Assessing the sufficiency of authentication, courts have identified metadata elements that are not enough, in themselves, to prove a record. In addition to potential date/time instabilities discussed previously in this article, the Court in Arconic Corp. v. Novelis Inc. 2022 WL 409488, *5 (W.D. Pa. 2/10/2022), stated that “The author field of the metadata is not evidence of the actual preparer of a document … When a document is created in Microsoft Word, the user name entered on the File > Options > General tab is automatically added as the author in the metadata … The “author” field of the metadata is not authenticated[.]”
Authentication therefore can be a first — but not conclusive — step in the admissibility of metadata or any other evidence. Even where “photos and their date and time stamps are deemed authentic, [a party] may still elicit and present evidence regarding metadata reliability and accuracy.” Tamares Las Vegas Props. v. Travelers Indem. Co., 117 Fed. R. Evid. Serv. 1582, 2022 WL 476093, *5 (D. Nev. 2/16/2022).
The long-expanding scope, variability and use of metadata suggest that its discovery is a case-by-case undertaking. Indeed, significant decisions affecting the value and use of metadata in proceedings might be made by implication during basic recordkeeping for a business operation. When a situation has reached the point of an actual or reasonably anticipated proceeding, some questions to consider about metadata might include:

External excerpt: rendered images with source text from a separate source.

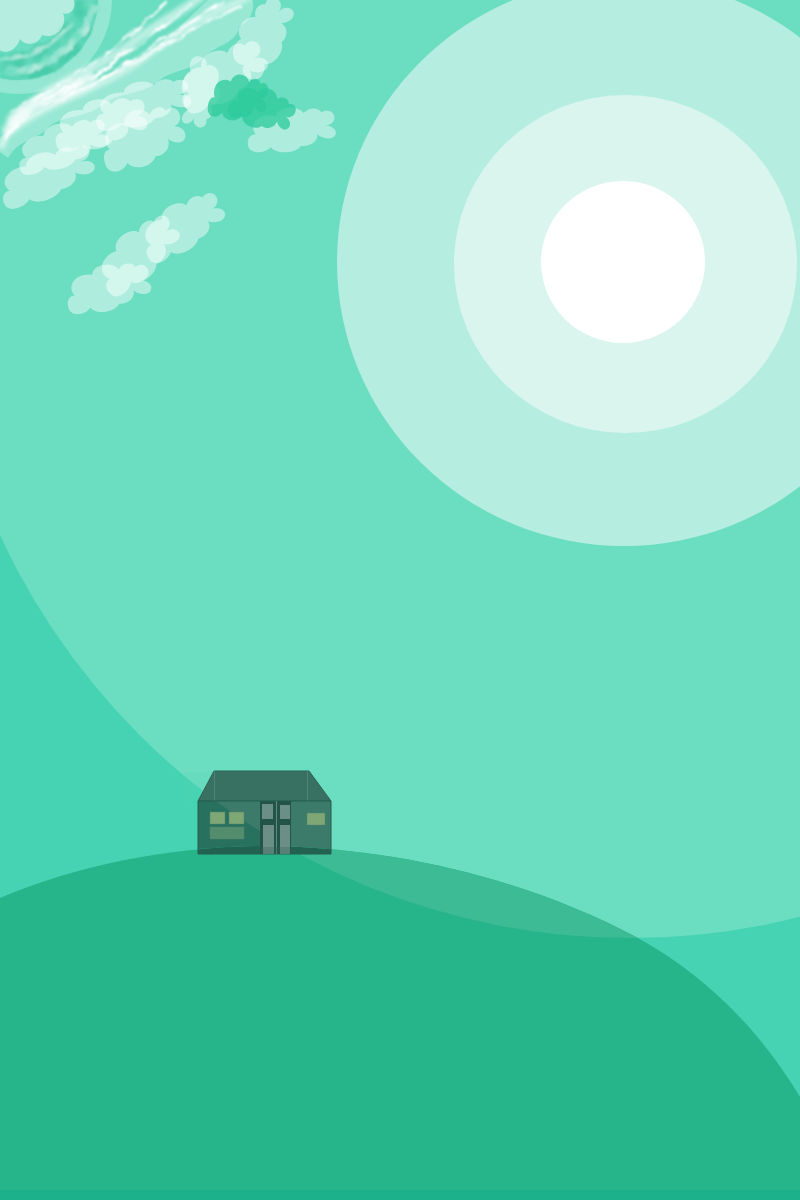
<!DOCTYPE html>
<html lang="en">
<head>
<meta charset="utf-8">
<title>House on a green hill</title>
<style>
:root {
  --sky: #46d3b3;
  --glow: #6bddc1;
  --halo-outer: #b5eee0;
  --halo-inner: #daf5ee;
  --sun: #fff;
  --hill: #26b48a;
  --hill-lit: #3cbb95;
  --ground: #1cb18a;
  --leaf-cloud: #2dcb9b;
  --wall: #3c7b6a;
  --wall-shade: #28715f;
  --roof: #387162;
  --frame: #245447;
  --pane: #6b8f86;
  --window: #7fa775;
}
html, body { margin: 0; height: 100%; overflow: hidden; background: var(--sky); }
.scene { display: block; width: 800px; height: 1200px; }
.clouds use { fill: #fff; fill-opacity: .45; }
.clouds .leaf { fill: var(--leaf-cloud); fill-opacity: .75; }
.wisps path { fill: none; stroke: #fff; stroke-linecap: round; }
</style>
</head>
<body>
<svg class="scene" viewBox="0 0 800 1200" role="img" aria-label="A small house on a green hill under a large pale sun">
  <defs>
    <path id="hill-shape" d="M0 898C80 864 176 846 268 846C400 848 528 880 638 938C708 977 762 1033 800 1097V1200H0Z"/>
    <path id="house-shape" d="M198 801H331V854H198Z"/>
    <circle id="glow-shape" cx="630" cy="244" r="694"/>
    <clipPath id="in-hill"><use href="#hill-shape"/></clipPath>
    <clipPath id="in-house"><use href="#house-shape"/></clipPath>
    <!-- puffy body with two small lobes on the right -->
    <path id="cloud" d="M-42 14C-43 5 -37 2 -34 3C-42 -10 -27 -21 -14 -16C-11 -28 9 -27 13 -18C19 -25 28 -23 30 -18C40 -23 45 -13 41 -7C38 -3 34 -3 32 -3C41 -3 46 5 41 10C36 14 28 10 25 6C26 15 16 20 9 18C3 27 -16 26 -20 18C-28 26 -42 24 -42 14Z"/>
    <filter id="soft" x="-20%" y="-20%" width="140%" height="140%"><feGaussianBlur stdDeviation="2"/></filter>
    <filter id="chalk" x="-10%" y="-10%" width="120%" height="120%">
      <feTurbulence type="fractalNoise" baseFrequency=".06" numOctaves="3" seed="4" result="grain"/>
      <feDisplacementMap in="SourceGraphic" in2="grain" scale="6" result="rough"/>
      <feColorMatrix in="grain" values="0 0 0 0 1  0 0 0 0 1  0 0 0 0 1  2 0 0 0 -.3" result="mask"/>
      <feComposite in="rough" in2="mask" operator="in"/>
      <feGaussianBlur stdDeviation=".8"/>
    </filter>
  </defs>

  <g id="sky">
    <rect width="800" height="1200" fill="var(--sky)"/>
    <use href="#glow-shape" fill="var(--glow)"/>
  </g>

  <g id="sun">
    <ellipse cx="624" cy="262" rx="287" ry="284" fill="var(--halo-outer)"/>
    <ellipse cx="625.5" cy="264" rx="171.5" ry="169" fill="var(--halo-inner)"/>
    <ellipse cx="623" cy="262" rx="82" ry="81" fill="var(--sun)"/>
  </g>

  <g id="corner-disc">
    <circle cx="18" cy="0" r="94" fill="#fff" fill-opacity=".28"/>
    <circle cx="18" cy="0" r="80" fill="var(--glow)"/>
    <g filter="url(#chalk)">
      <path d="M98 0A80 80 0 0 1 0 78V54C30 54 70 36 74 0Z" fill="#3fc7a4" fill-opacity=".75"/>
      <path d="M94 4C88 40 50 70 8 72" fill="none" stroke="#fff" stroke-width="7" stroke-opacity=".6"/>
      <path d="M0 60C30 58 56 44 72 22" fill="none" stroke="#fff" stroke-width="4" stroke-opacity=".5"/>
    </g>
    <path d="M0 0H74C77 10 68 16 63 13C68 26 56 40 42 35C38 46 24 46 20 39C16 52 4 54 0 50Z" fill="#fff" fill-opacity=".5"/>
  </g>

  <g id="clouds" class="clouds">
    <path d="M0 138C20 118 42 112 58 100C82 92 104 74 126 66C156 50 176 30 208 0H252C256 8 250 22 240 26C236 44 214 46 206 56C190 72 172 70 160 80C142 96 118 92 104 104C84 120 62 114 48 128C34 142 20 138 8 158L0 152Z" fill="#fff" fill-opacity=".3"/>
    <use href="#cloud" transform="translate(262 38) rotate(-52) scale(.95 1)"/>
    <use href="#cloud" transform="translate(222 76) rotate(-24) scale(1.1 1.05)"/>
    <use href="#cloud" transform="translate(200 92) rotate(108) scale(.8)"/>
    <use href="#cloud" transform="translate(142 104) rotate(-10) scale(1.15 .9)"/>
    <use href="#cloud" transform="translate(142 138) rotate(-14) scale(1 1.15)"/>
    <use href="#cloud" transform="translate(100 124) rotate(-8) scale(1.1 1)"/>
    <use href="#cloud" transform="translate(62 146) rotate(-14) scale(1.1 .9)"/>
    <use href="#cloud" transform="translate(46 176) rotate(-18) scale(1.15 .95)"/>
    <use href="#cloud" transform="translate(291 130) rotate(-3) scale(1.04 .9)"/>
    <use class="leaf" href="#cloud" transform="translate(238 98) rotate(8) scale(.68 .95)"/>
    <use class="leaf" href="#cloud" transform="translate(262 109) rotate(24) scale(.75 .86)"/>
    <use href="#cloud" transform="translate(108 288) rotate(-8) scale(1 .95)"/>
    <use href="#cloud" transform="translate(138 255) rotate(-36) scale(1.08 1)"/>
    <use href="#cloud" transform="translate(182 227) rotate(-26) scale(1.04 .98)"/>
  </g>

  <g id="wisps" class="wisps">
    <g filter="url(#soft)">
      <path d="M6 130C40 84 86 78 128 46S186 10 204 -6" stroke-width="9" stroke-opacity=".55"/>
      <path d="M10 132C56 96 100 92 146 56S214 14 250 -4" stroke-width="7" stroke-opacity=".45"/>
      <path d="M14 120C36 102 60 96 90 80" stroke-width="15" stroke-opacity=".6"/>
      <path d="M2 146C6 132 14 120 26 112" stroke-width="6" stroke-opacity=".6"/>
    </g>
    <g filter="url(#chalk)" stroke-width="3">
      <path d="M12 112C60 84 104 64 166 2"/>
      <path d="M30 112C80 88 130 54 190 4"/>
      <path d="M60 100C114 76 160 40 224 2"/>
      <path d="M6 140C24 106 62 90 110 66"/>
      <path d="M96 82C150 56 190 30 240 6"/>
    </g>
  </g>

  <g id="house">
    <rect x="184" y="772" width="30" height="29" fill="#4fcfb0" fill-opacity=".15"/>
    <polygon points="214,771 309,771 331,801 198,801" fill="var(--roof)" stroke="#2c6355"/>
    <path d="M214.5 771V801M307.5 771V801" stroke="#5a9584" stroke-opacity=".6"/>
    <use href="#house-shape" fill="var(--wall-shade)"/>
    <use href="#glow-shape" fill="var(--wall)" clip-path="url(#in-house)"/>
  </g>

  <g id="land">
    <use href="#hill-shape" fill="var(--hill)"/>
    <use href="#glow-shape" fill="var(--hill-lit)" clip-path="url(#in-hill)"/>
    <rect y="1190" width="800" height="10" fill="var(--ground)"/>
  </g>

  <g id="house-front">
    <use href="#hill-shape" fill="#226250" clip-path="url(#in-house)"/>
    <use href="#house-shape" fill="none" stroke="#235e4e"/>
    <g id="windows" fill="var(--window)" stroke="#4f8468" stroke-width=".5">
      <rect x="210" y="812" width="15" height="12"/>
      <rect x="229" y="812" width="15" height="12"/>
      <rect x="210" y="827" width="34" height="12" fill="#548c6e"/>
      <rect x="307" y="813" width="18" height="12"/>
    </g>
    <g id="doors">
      <rect x="260" y="801" width="31" height="53" fill="var(--frame)"/>
      <path d="M276.5 801V854" stroke="#5a8c7f"/>
      <g fill="var(--pane)">
        <rect x="262" y="804" width="11" height="15"/>
        <rect x="280" y="805" width="10" height="14"/>
        <rect x="263" y="825" width="11" height="29"/>
        <rect x="280" y="825" width="10" height="29"/>
      </g>
      <path d="M260 847H291V854H260Z" fill="#2c5f50" fill-opacity=".3"/>
    </g>
  </g>
</svg>
</body>
</html>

- Does metadata matter to any issues of authentication, timing, or merits of legal issues in the proceeding?
- Do any service provider agreements allow separate creation of metadata, or direct or derivative use of metadata that might be relevant to issues in the proceeding?
- Does the proceeding involve sequence or timing of activity related to any electronic communications or devices?

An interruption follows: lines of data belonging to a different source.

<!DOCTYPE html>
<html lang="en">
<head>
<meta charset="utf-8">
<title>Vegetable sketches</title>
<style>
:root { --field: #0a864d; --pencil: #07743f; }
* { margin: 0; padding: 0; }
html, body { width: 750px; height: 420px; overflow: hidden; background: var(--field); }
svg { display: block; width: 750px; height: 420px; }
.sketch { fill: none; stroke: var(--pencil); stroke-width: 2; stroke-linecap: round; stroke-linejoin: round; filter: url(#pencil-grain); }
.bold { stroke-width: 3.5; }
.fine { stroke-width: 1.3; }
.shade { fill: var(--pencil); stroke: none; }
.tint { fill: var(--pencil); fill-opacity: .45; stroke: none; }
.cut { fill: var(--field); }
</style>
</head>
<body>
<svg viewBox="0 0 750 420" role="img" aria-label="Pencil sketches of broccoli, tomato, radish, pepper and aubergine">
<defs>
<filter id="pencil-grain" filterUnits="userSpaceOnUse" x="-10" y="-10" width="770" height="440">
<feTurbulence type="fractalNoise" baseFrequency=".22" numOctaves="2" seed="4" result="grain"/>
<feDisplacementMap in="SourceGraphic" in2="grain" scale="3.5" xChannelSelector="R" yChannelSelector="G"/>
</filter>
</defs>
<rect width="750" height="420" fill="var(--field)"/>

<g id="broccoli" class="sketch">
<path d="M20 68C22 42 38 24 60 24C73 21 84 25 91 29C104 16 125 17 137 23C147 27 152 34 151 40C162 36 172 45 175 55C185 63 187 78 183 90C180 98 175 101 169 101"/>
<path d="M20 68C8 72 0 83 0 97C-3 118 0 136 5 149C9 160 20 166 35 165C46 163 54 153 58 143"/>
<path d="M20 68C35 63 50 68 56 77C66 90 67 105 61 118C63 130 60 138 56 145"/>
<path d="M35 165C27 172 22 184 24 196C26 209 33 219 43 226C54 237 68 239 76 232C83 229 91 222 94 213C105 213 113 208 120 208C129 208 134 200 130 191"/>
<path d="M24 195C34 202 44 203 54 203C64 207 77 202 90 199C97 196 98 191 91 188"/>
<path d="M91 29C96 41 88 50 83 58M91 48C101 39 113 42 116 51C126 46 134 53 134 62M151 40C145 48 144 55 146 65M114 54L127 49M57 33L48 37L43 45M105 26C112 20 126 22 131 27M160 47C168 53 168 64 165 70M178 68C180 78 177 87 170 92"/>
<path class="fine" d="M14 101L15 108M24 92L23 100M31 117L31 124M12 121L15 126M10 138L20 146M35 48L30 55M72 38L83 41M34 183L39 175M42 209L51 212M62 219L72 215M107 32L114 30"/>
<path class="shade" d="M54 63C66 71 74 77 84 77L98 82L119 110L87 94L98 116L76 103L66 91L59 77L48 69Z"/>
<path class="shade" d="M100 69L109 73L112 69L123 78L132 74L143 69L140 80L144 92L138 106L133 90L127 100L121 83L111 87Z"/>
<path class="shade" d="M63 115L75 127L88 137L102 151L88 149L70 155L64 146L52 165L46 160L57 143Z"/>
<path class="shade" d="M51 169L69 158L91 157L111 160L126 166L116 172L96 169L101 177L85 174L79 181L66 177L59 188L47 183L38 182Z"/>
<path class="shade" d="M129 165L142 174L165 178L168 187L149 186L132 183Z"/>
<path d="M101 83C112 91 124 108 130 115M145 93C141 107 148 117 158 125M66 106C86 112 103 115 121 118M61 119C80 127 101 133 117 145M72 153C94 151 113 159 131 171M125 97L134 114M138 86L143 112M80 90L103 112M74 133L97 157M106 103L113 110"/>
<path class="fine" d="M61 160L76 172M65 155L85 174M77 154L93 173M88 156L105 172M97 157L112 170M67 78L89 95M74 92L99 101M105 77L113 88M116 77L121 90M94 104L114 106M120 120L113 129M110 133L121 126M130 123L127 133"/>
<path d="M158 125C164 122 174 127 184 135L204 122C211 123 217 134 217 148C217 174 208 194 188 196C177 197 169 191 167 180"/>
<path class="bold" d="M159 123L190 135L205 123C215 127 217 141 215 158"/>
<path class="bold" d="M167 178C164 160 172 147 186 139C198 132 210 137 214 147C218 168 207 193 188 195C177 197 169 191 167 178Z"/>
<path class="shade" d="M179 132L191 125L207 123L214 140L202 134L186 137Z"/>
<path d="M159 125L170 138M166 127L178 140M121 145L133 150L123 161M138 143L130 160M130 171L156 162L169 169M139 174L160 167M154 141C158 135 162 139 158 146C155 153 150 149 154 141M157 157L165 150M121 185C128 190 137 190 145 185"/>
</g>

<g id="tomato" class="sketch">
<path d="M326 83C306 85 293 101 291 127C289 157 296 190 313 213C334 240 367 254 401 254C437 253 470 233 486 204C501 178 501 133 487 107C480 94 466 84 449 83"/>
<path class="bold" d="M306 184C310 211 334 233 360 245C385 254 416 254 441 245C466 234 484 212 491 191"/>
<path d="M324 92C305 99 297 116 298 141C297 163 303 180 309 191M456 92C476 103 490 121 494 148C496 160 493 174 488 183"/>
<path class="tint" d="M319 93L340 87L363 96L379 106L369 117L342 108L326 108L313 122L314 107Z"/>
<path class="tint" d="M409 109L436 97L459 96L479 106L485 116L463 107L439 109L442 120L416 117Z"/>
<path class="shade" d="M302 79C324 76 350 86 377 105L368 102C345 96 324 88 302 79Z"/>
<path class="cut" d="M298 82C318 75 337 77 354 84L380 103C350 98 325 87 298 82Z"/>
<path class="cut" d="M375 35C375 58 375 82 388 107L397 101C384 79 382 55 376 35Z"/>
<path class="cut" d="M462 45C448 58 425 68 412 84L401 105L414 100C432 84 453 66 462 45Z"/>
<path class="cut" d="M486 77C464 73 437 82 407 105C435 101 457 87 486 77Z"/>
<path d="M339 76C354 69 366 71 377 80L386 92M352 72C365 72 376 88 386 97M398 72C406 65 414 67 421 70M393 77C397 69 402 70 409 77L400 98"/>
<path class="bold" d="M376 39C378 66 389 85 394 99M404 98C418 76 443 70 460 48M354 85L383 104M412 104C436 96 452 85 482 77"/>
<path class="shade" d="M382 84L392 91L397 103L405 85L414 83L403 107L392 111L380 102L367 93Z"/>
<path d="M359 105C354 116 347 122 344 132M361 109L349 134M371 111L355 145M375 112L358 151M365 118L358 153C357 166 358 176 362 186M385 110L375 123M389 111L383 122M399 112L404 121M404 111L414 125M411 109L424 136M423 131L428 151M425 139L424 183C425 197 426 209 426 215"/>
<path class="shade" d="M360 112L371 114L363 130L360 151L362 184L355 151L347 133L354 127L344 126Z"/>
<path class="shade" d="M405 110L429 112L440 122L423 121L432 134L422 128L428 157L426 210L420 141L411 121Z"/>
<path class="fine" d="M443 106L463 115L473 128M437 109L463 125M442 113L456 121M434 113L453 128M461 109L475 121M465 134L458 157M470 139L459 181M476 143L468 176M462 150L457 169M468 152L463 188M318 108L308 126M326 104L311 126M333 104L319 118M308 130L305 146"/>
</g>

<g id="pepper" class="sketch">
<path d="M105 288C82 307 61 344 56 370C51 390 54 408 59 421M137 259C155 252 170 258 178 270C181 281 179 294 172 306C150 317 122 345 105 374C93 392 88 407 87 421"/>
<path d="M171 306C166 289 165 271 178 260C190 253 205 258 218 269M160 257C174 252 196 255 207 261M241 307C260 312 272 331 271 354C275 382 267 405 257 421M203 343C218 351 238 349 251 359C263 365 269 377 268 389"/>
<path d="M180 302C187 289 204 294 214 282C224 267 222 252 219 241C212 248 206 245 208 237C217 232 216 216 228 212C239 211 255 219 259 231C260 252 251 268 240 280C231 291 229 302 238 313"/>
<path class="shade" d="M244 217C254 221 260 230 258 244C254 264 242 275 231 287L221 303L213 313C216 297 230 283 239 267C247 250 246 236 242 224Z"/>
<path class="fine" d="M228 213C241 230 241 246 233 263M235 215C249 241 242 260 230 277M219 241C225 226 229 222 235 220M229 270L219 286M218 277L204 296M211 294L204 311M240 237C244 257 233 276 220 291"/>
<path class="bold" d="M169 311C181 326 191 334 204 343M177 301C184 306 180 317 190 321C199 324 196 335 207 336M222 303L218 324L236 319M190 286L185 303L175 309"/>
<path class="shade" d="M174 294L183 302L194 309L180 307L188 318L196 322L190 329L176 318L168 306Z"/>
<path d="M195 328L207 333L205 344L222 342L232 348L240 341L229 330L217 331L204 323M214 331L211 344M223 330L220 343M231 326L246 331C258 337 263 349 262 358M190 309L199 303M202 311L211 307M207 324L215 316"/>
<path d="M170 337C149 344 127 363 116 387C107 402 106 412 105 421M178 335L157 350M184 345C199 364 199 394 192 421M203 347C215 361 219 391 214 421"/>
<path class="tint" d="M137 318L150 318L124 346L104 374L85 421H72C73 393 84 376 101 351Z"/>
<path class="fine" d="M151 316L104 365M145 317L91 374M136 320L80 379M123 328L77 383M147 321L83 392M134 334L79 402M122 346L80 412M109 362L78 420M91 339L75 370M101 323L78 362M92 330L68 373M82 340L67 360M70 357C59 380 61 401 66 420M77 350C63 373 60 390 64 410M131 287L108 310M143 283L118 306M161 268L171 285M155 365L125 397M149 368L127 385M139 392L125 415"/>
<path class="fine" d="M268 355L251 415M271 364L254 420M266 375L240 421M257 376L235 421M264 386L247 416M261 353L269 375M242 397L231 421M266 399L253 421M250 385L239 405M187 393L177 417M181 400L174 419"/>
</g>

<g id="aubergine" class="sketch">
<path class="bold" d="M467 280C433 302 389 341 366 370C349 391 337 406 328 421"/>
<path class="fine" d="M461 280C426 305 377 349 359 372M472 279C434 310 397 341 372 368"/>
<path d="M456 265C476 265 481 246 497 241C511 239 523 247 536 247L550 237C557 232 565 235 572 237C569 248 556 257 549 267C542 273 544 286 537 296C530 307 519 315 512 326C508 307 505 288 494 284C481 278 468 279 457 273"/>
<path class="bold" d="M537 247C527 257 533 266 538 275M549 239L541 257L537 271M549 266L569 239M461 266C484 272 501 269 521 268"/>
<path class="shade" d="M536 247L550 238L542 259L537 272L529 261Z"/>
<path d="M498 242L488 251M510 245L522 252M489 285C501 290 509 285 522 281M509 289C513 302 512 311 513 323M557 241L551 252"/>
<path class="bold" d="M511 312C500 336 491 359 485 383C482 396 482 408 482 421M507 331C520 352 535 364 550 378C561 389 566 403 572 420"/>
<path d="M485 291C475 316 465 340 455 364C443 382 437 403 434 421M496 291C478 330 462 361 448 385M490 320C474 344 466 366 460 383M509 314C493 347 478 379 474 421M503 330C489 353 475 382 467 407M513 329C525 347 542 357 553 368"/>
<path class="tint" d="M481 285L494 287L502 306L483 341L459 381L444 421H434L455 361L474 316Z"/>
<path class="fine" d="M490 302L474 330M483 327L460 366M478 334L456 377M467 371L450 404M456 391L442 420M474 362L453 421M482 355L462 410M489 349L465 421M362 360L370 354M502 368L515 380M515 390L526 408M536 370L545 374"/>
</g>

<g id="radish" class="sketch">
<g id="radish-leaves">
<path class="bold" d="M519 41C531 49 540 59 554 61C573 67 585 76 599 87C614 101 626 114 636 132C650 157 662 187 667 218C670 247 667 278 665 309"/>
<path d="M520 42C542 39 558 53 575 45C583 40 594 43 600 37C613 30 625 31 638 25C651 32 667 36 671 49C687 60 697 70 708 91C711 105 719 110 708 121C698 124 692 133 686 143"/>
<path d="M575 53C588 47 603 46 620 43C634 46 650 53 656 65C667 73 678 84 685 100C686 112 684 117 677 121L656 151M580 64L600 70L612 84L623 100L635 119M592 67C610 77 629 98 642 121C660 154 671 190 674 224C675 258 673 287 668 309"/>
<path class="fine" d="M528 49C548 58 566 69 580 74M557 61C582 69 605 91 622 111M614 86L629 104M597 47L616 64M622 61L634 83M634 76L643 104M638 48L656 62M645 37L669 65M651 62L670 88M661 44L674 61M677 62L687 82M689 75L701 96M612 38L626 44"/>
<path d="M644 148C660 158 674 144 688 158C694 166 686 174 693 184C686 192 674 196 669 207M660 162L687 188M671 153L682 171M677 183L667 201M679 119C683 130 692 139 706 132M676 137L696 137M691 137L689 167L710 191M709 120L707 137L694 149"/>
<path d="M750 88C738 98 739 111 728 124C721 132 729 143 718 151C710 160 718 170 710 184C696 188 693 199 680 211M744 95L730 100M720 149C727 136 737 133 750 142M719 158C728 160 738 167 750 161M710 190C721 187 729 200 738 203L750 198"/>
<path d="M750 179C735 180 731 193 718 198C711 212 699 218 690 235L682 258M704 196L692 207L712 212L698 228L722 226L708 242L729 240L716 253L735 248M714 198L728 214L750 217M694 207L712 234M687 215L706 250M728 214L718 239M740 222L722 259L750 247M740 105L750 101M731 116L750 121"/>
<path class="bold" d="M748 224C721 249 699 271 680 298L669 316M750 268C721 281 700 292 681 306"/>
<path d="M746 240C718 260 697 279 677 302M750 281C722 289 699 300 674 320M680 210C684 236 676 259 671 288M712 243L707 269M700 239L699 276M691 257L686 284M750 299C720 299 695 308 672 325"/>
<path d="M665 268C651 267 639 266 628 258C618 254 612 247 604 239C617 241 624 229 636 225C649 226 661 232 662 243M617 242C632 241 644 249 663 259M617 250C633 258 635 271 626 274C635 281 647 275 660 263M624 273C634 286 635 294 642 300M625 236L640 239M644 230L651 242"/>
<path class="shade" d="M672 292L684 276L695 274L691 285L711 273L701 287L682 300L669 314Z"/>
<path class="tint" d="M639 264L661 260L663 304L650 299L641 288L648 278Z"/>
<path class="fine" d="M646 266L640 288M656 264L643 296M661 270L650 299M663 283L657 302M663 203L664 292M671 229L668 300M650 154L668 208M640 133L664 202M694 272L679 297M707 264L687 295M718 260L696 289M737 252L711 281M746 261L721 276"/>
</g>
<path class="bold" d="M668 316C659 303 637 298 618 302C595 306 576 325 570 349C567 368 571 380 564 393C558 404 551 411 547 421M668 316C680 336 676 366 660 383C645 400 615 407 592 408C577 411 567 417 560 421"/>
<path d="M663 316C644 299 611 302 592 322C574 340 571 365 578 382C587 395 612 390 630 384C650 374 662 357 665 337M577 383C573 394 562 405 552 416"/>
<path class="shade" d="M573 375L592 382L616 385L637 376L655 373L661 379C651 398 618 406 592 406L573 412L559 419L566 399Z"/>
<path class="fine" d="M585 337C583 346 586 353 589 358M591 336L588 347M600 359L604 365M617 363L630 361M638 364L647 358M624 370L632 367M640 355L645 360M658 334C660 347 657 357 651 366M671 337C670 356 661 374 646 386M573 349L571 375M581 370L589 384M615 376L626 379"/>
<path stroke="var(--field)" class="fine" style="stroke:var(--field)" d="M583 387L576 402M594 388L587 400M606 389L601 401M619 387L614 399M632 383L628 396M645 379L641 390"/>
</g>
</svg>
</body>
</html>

- Does the proceeding involve any particular types of information that are based upon use of custom applications?
- What costs or other issues might be involved in the identification and preservation of metadata for the proceeding?